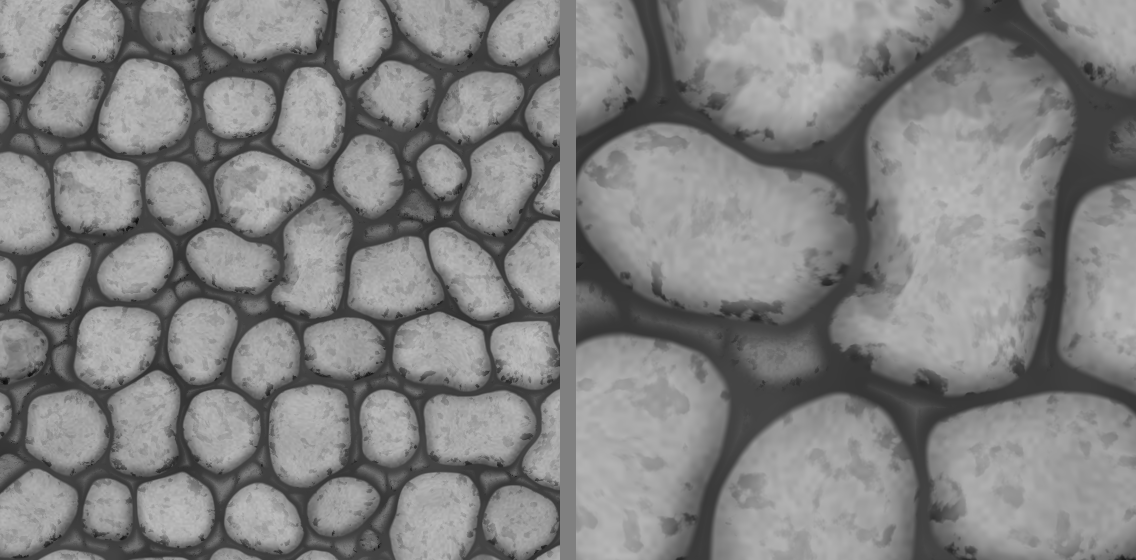
Left, the full canvas; right, a detail of the centre.
Give the GLSL for this texture, as a three.js fragment shader.

```glsl
// Draws a bed of rounded grey river stones with small pebbles in the dark gaps.
varying vec2 vUv;

struct Stone {
  float depth; // distance inwards from the outline, in cells
  vec2 side;   // direction outwards from the core
  vec2 id;
};

vec3 hash3(vec2 p) {
  vec3 q = fract(p.xyx * vec3(0.1031, 0.1030, 0.0973));
  q += dot(q, q.yxz + 33.33);
  return fract((q.xxy + q.yzz) * q.zyx);
}

float noise(vec2 p) {
  vec2 i = floor(p);
  vec2 f = fract(p);
  f = f * f * (3.0 - 2.0 * f);
  return mix(mix(hash3(i).x, hash3(i + vec2(1.0, 0.0)).x, f.x),
             mix(hash3(i + vec2(0.0, 1.0)).x, hash3(i + 1.0).x, f.x), f.y);
}

float fbm(vec2 p) {
  float sum = 0.0;
  float weight = 0.53;
  for (int i = 0; i < 4; i++) {
    sum += weight * noise(p);
    p = mat2(1.6, 1.2, -1.2, 1.6) * p + 7.3;
    weight *= 0.5;
  }
  return sum;
}

// Direction from, and distance to, the segment at the core of a cell's stone.
vec3 fromCore(vec2 p, vec2 cell) {
  vec3 place = hash3(cell);
  vec3 form = hash3(cell + 71.0);
  vec2 centre = cell + 0.5 + 0.44 * (place.xy - 0.5);
  centre.x += 0.5 * mod(cell.y, 2.0) - 0.25;
  float angle = 0.4 + 2.6 * (place.z - 0.5);
  vec2 axis = vec2(cos(angle), sin(angle)) * (0.04 + 0.27 * form.x);
  vec2 rel = p - centre;
  rel -= axis * clamp(dot(rel, axis) / dot(axis, axis), -1.0, 1.0);
  float dist = length(rel);
  return vec3(rel / max(dist, 0.0001), dist - 0.28 * (form.y - 0.5));
}

// Voronoi cells around segments, with corners rounded by a smooth minimum.
Stone findStone(vec2 p) {
  vec2 base = floor(p);
  vec2 id = base;
  vec3 core = vec3(0.0, 0.0, 9.0);
  for (int y = -2; y <= 2; y++) {
    for (int x = -2; x <= 2; x++) {
      vec2 cell = base + vec2(float(x), float(y));
      vec3 c = fromCore(p, cell);
      if (c.z < core.z) {
        core = c;
        id = cell;
      }
    }
  }
  float rounding = 0.075;
  float sum = exp((core.z - 0.52) / rounding);
  for (int y = -2; y <= 2; y++) {
    for (int x = -2; x <= 2; x++) {
      vec2 cell = base + vec2(float(x), float(y));
      if (distance(cell, id) > 0.5) {
        vec3 c = fromCore(p, cell);
        float border = (c.z - core.z) / max(length(c.xy - core.xy), 0.8);
        sum += exp(-border / rounding);
      }
    }
  }
  return Stone(-rounding * log(sum) - 0.022, core.xy, id);
}

// Flat grey face, shaded rim, fine grain, pits and a few stains.
float stoneTone(Stone s, vec2 p) {
  vec3 h = hash3(s.id + 19.0);
  float rim = 1.0 - smoothstep(0.0, 0.21, s.depth);
  float light = dot(s.side, vec2(-0.25, 0.97));
  float tone = 0.66 + 0.06 * (h.x - 0.5);
  tone += 0.12 * (fbm(p * 3.0 + h.yz * 40.0) - 0.5);
  tone -= rim * rim * (0.2 - 0.1 * light);
  tone += 0.06 * (noise(p * 36.0) - 0.5);
  float pits = smoothstep(0.55, 0.72, fbm(p * 13.0 + 5.0));
  tone -= pits * (0.07 + 0.1 * rim * (1.0 - 0.5 * light));
  float stain = smoothstep(0.53, 0.6, fbm(p * 2.6 + 31.0));
  return tone - 0.1 * stain * step(0.82, h.y);
}

void main() {
  vec2 p = vUv * 6.8 + 20.0;
  vec2 wobble = vec2(noise(p * 2.6), noise(p * 2.6 + 47.0)) - 0.5;
  p += 0.13 * wobble + 0.02 * (noise(p * 9.0) - 0.5);

  Stone stone = findStone(p);
  float tone = stoneTone(stone, p);
  float cover = smoothstep(-0.015, 0.015, stone.depth);

  // Dark gaps, with pebbles where they open up
  if (cover < 1.0) {
    float gap = 0.17 + 0.13 * fbm(p * 1.7 + 11.0);
    vec2 q = p * 2.7 + 60.0;
    Stone pebble = findStone(q);
    float pebbleTone = 0.68 * stoneTone(pebble, q);
    float open = smoothstep(0.02, 0.14, -stone.depth);
    gap = mix(gap, pebbleTone, open * smoothstep(-0.04, 0.04, pebble.depth));
    tone = mix(gap, tone, cover);
  }
  gl_FragColor = vec4(vec3(tone), 1.0);
}
```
=====
### Assignment
Each line of the listing that contains the word "base" must be copied.

### Result for this task
  vec2 base = floor(p);
  vec2 id = base;
      vec2 cell = base + vec2(float(x), float(y));
      vec2 cell = base + vec2(float(x), float(y));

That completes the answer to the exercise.